WHAT YOU WILL DO: Look for "code" in each line of the entries, and return the matching lines.

Stored data entries
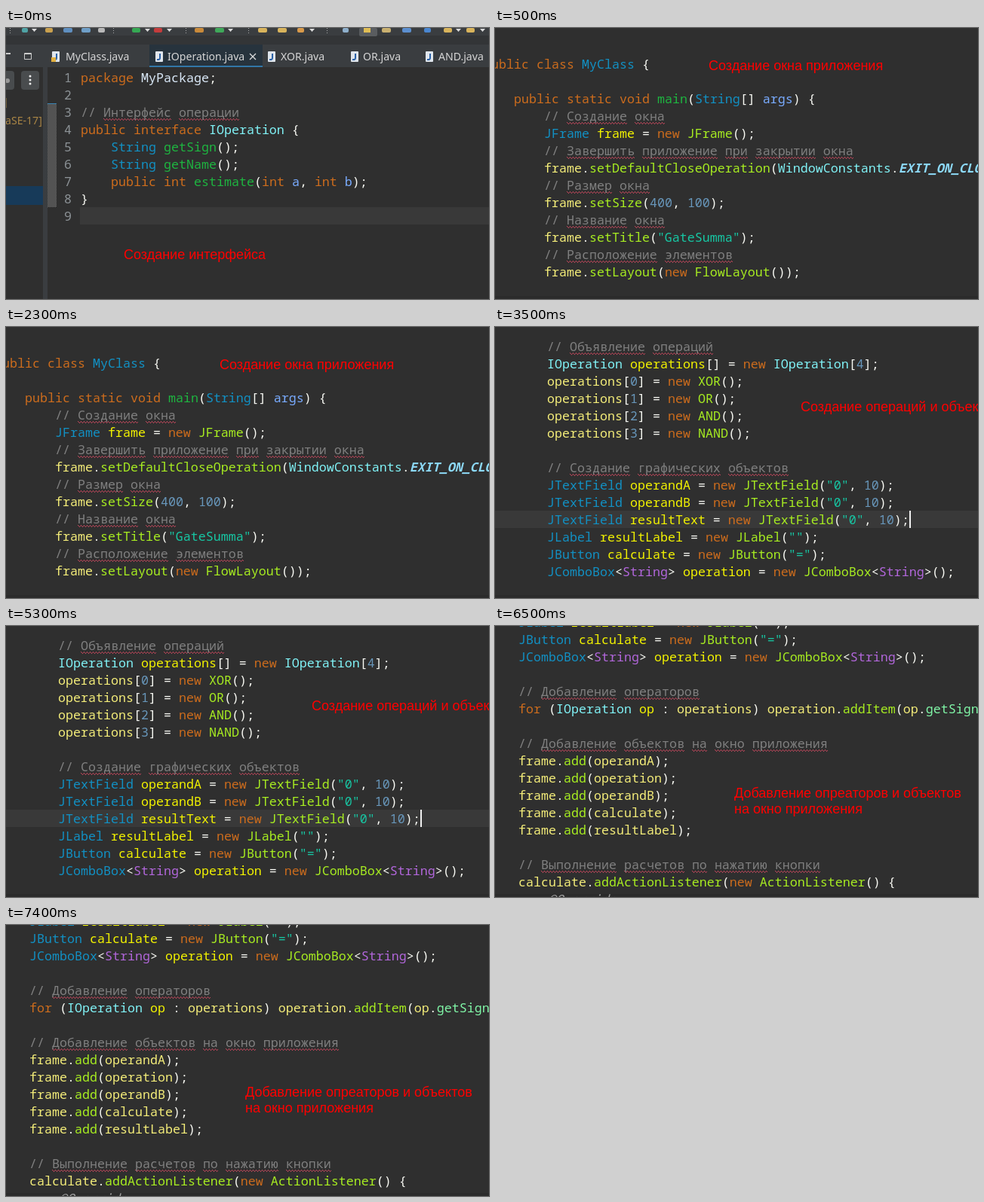
Recreate the animation shown at these times as an HTML page. Size 640 px wide and 360 px high, loop 8 s.

```html
<!DOCTYPE html>
<html lang="ru">
<head>
<meta charset="utf-8">
<style>
html, body { margin: 0; width: 100%; height: 100%; overflow: hidden; background: #2f2f2f; }
.scene { position: absolute; left: 0; top: 0; width: 640px; height: 360px; overflow: hidden; background: #2f2f2f; }
.scene > * { position: absolute; margin: 0; }
.code { font: 16.667px/23px "Noto Sans Mono", monospace; color: #f9faf4; white-space: pre; }
.caption { font: 18px/21px "Liberation Sans", Arial, sans-serif; color: #f00; white-space: pre; }
.row { height: 23px; right: 0; background: #393939; }
.caret { width: 2px; height: 23px; background: #f0f0f0; }
.strip { left: 0; top: 356px; width: 640px; height: 4px; background: #2b2b2b; }
.typo {
  --dot: linear-gradient(90deg, #c4475c 1px, #0000 0);
  background: var(--dot) 0 20px / 4px 1px repeat-x, var(--dot) 1px 21px / 2px 1px repeat-x,
    var(--dot) 2px 22px / 4px 1px repeat-x;
}
.comment { color: #808080; }
.string { color: #17c6a3; }
.note { color: #a0a0a0; font-style: italic; }
.constant { color: #8ddaf8; font-weight: bold; font-style: italic; }
.keyword { color: #cc6c1d; }
.package { color: #d9e8f7; }
.generic { color: #b166da; }
.interface { color: #80f2f6; }
.abstract { color: #80f6a7; }
.call { color: #a7ec21; }
.method { color: #1eb540; }
.type { color: #1290c3; }
.param { color: #79abff; }
.number { color: #6897bb; }
.declared { color: #f2f200; }
.local { color: #f3ec79; }
svg text { font: 14.1px "Noto Sans", sans-serif; }
</style>
</head>
<body>
<script>
const rules = {
  comment: /\/\/.*/,
  string: /"[^"]*"/,
  note: /@\w+/,
  constant: /EXIT_\w+/,
  keyword: /\b(?:package|public|interface|class|static|void|int|new|for)\b/,
  package: /(?<=package )\w+/,
  generic: /(?<=<)\w+/,
  interface: /\b(?:IOperation|WindowConstants)\b/,
  abstract: /(?<=op\.)\w+/,
  call: /(?<=new |\.)\w+(?=[(<])/,
  method: /\w+(?=\()/,
  type: /\b[A-Z]\w*/,
  param: /\b(?:a|b|args)\b/,
  number: /\b\d+/,
  declared: /(?<=[\w>] )\w+(?= =|\[\]| :)/,
  local: /\b[a-z]\w*/
};
const lexer = new RegExp(Object.entries(rules).map(([name, re]) => `(?<${name}>${re.source})`).join("|"), "g");

const escapeHtml = s => s.replace(/</g, "&lt;").replace(/>/g, "&gt;");

function highlight(code) {
  let html = "", end = 0;
  for (const m of code.matchAll(lexer)) {
    const kind = Object.keys(rules).find(k => m.groups[k] !== undefined);
    let text = escapeHtml(m[0]);
    if (kind === "comment") text = text.replace(/[а-яё]+/gi, '<span class="typo">$&</span>');
    html += escapeHtml(code.slice(end, m.index)) + `<span class="${kind}">${text}</span>`;
    end = m.index + m[0].length;
  }
  return html + escapeHtml(code.slice(end));
}

const at = (cls, x, y, html = "") => `<div class="${cls}" style="left:${x}px;top:${y}px">${html}</div>`;
const code = (x, y, text) => at("code", x, y, highlight(text));
const rect = (x, y, w, h, fill, extra = "") =>
  `<rect x="${x}" y="${y}" width="${w}" height="${h}" fill="${fill}" ${extra}/>`;
const label = (x, y, text, fill) => `<text x="${x}" y="${y}" fill="${fill}">${text}</text>`;

function fileTab(iconX, textX, name) {
  return rect(iconX, 31, 10, 14, "#dfe5ec", 'rx="1"') +
    `<path d="M${iconX + 6} 34v6q0 2.5-4 2" fill="none" stroke="#2b62a8" stroke-width="2"/>` +
    label(textX, 43, name, "#d6d6d6");
}

function ideFrame() {
  const icons = [
    [21, 8, "#4fa3a5"], [52, 10, "#c9a04e"], [76, 12, "#5f8fc0"], [100, 12, "#6f9fc8"], [122, 9, "#b9b9b9"],
    [167, 11, "#35a853"], [196, 11, "#c43c3c"], [250, 12, "#c98a3a"], [277, 12, "#3fa85a"],
    [334, 12, "#d9b45c"], [360, 12, "#d9b45c"], [386, 9, "#d99a4a"], [446, 8, "#8fb0cc"],
    [498, 12, "#c9b070"], [525, 12, "#5c8fd0"], [554, 9, "#4a86d0"], [580, 11, "#d9b45c"], [610, 11, "#d9b45c"]
  ];
  const dots = [5, 142, 238, 321, 425].map(x => rect(x, 0, 1, 1, "#aaa") + rect(x, 3, 1, 1, "#aaa") + rect(x, 6, 1, 1, "#aaa"));
  const arrows = [34, 184, 213, 294, 402, 596, 628].map(x => `<path d="M${x} 1h7l-3.5 4z" fill="#ddd"/>`);
  const tabs = [
    [61, 79, "MyClass.java"], [198, 214, "IOperation.java"], [347, 364, "XOR.java"],
    [457, 473, "OR.java"], [556, 573, "AND.java"]
  ];
  return `<svg width="640" height="360">
    <pattern id="hatch" width="2" height="2" patternUnits="userSpaceOnUse">
      ${rect(0, 0, 1, 1, "#777")}${rect(1, 1, 1, 1, "#777")}
    </pattern>` +
    rect(0, 0, 640, 52, "#3a3d40") + rect(0, 10, 640, 12, "#333537") +
    rect(0, 52, 49, 34, "#2f2f2f") + rect(49, 22, 6, 338, "#3a3d40") +
    rect(468, 0, 24, 11, "#5a5d60", 'rx="2"') + rect(474, 0, 9, 6, "#e0bd55") +
    icons.map(([x, w, fill]) => rect(x, 0, w, 6, fill, 'rx="2"')).join("") +
    dots.join("") + arrows.join("") +
    rect(190, 22, 150, 30, "#27333d") + rect(190, 50, 150, 2, "#3277a8") +
    tabs.map(tab => fileTab(...tab)).join("") +
    rect(60, 39, 6, 6, "#e2b040") +
    `<path d="M323 34l8 8m0-8l-8 8" stroke="#ddd" stroke-width="1.3"/>` +
    rect(0, 33, 6, 2, "#ccc") +
    `<path d="M24.5 33.5h9v8h-9zM24 34.5h10" fill="none" stroke="#ccc"/>` +
    rect(-8, 57, 19, 25, "#494c4e", 'rx="4"') + rect(20, 57, 24, 25, "#494c4e", 'rx="4"') +
    `<circle cx="2" cy="70" r="3" fill="#999"/>` +
    [64, 69, 74].map(y => `<circle cx="32" cy="${y}" r="1.5" fill="#eee"/>`).join("") +
    label(-3, 103, "]", "#a98545") + label(-1, 128, "aSE-17]", "#a98545") +
    rect(0, 210, 49, 25, "#173a59") +
    rect(55, 100, 12, 1, "#3a86b5") + rect(55, 101, 12, 137, "url(#hatch)") + "</svg>";
}

const scenes = [
  { until: 500, html: ideFrame() + at("row", 98, 238) +
    at("code", 77, 54, `<span style="color:#8c9296">${[1, 2, 3, 4, 5, 6, 7, 8, 9].join("\n")}</span>`) +
    code(99, 54, `package MyPackage;

// Интерфейс операции
public interface IOperation {
    String getSign();
    String getName();
    public int estimate(int a, int b);
}`) + at("caption", 156, 291, "Создание интерфейса") },

  { until: 3500, html: at("strip", 0, 356) + code(-15, 36, `public class MyClass {

    public static void main(String[] args) {
        // Создание окна
        JFrame frame = new JFrame();
        // Завершить приложение при закрытии окна
        frame.setDefaultCloseOperation(WindowConstants.EXIT_ON_CLOSE);
        // Размер окна
        frame.setSize(400, 100);
        // Название окна
        frame.setTitle("GateSumma");
        // Расположение элементов
        frame.setLayout(new FlowLayout());`) + at("caption", 283, 40, "Создание окна приложения") },

  { until: 6500, html: at("strip", 0, 356) + at("row", 0, 244) + code(69, 14, `// Объявление операций
IOperation operations[] = new IOperation[4];
operations[0] = new XOR();
operations[1] = new OR();
operations[2] = new AND();
operations[3] = new NAND();

// Создание графических объектов
JTextField operandA = new JTextField("0", 10);
JTextField operandB = new JTextField("0", 10);
JTextField resultText = new JTextField("0", 10);
JLabel resultLabel = new JLabel("");
JButton calculate = new JButton("=");
JComboBox<String> operation = new JComboBox<String>();`) +
    at("caret", 549, 244) + at("caption", 405, 96, "Создание операций и объектов") },

  { until: 8000, html: at("strip", 0, 356) + code(31, -17, `JLabel resultLabel = new JLabel("");
JButton calculate = new JButton("=");
JComboBox<String> operation = new JComboBox<String>();

// Добавление операторов
for (IOperation op : operations) operation.addItem(op.getSign());

// Добавление объектов на окно приложения
frame.add(operandA);
frame.add(operation);
frame.add(operandB);
frame.add(calculate);
frame.add(resultLabel);

// Выполнение расчетов по нажатию кнопки
calculate.addActionListener(new ActionListener() {
    @Override`) + at("caption", 317, 212, "Добавление опреаторов и объектов\nна окно приложения") }
];

for (const scene of scenes) {
  scene.node = document.createElement("div");
  scene.node.className = "scene";
  scene.node.innerHTML = scene.html;
  document.body.append(scene.node);
}

const start = performance.now();
function tick() {
  const time = (performance.now() - start) % 8000;
  const current = scenes.find(s => time < s.until);
  for (const s of scenes) s.node.style.visibility = s === current ? "visible" : "hidden";
  requestAnimationFrame(tick);
}
tick();
</script>
</body>
</html>
```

EXERCISE RESULT:
.code { font: 16.667px/23px "Noto Sans Mono", monospace; color: #f9faf4; white-space: pre; }
function highlight(code) {
  for (const m of code.matchAll(lexer)) {
    html += escapeHtml(code.slice(end, m.index)) + `<span class="${kind}">${text}</span>`;
  return html + escapeHtml(code.slice(end));
const code = (x, y, text) => at("code", x, y, highlight(text));
    at("code", 77, 54, `<span style="color:#8c9296">${[1, 2, 3, 4, 5, 6, 7, 8, 9].join("\n")}</span>`) +
    code(99, 54, `package MyPackage;
  { until: 3500, html: at("strip", 0, 356) + code(-15, 36, `public class MyClass {
  { until: 6500, html: at("strip", 0, 356) + at("row", 0, 244) + code(69, 14, `// Объявление операций
  { until: 8000, html: at("strip", 0, 356) + code(31, -17, `JLabel resultLabel = new JLabel("");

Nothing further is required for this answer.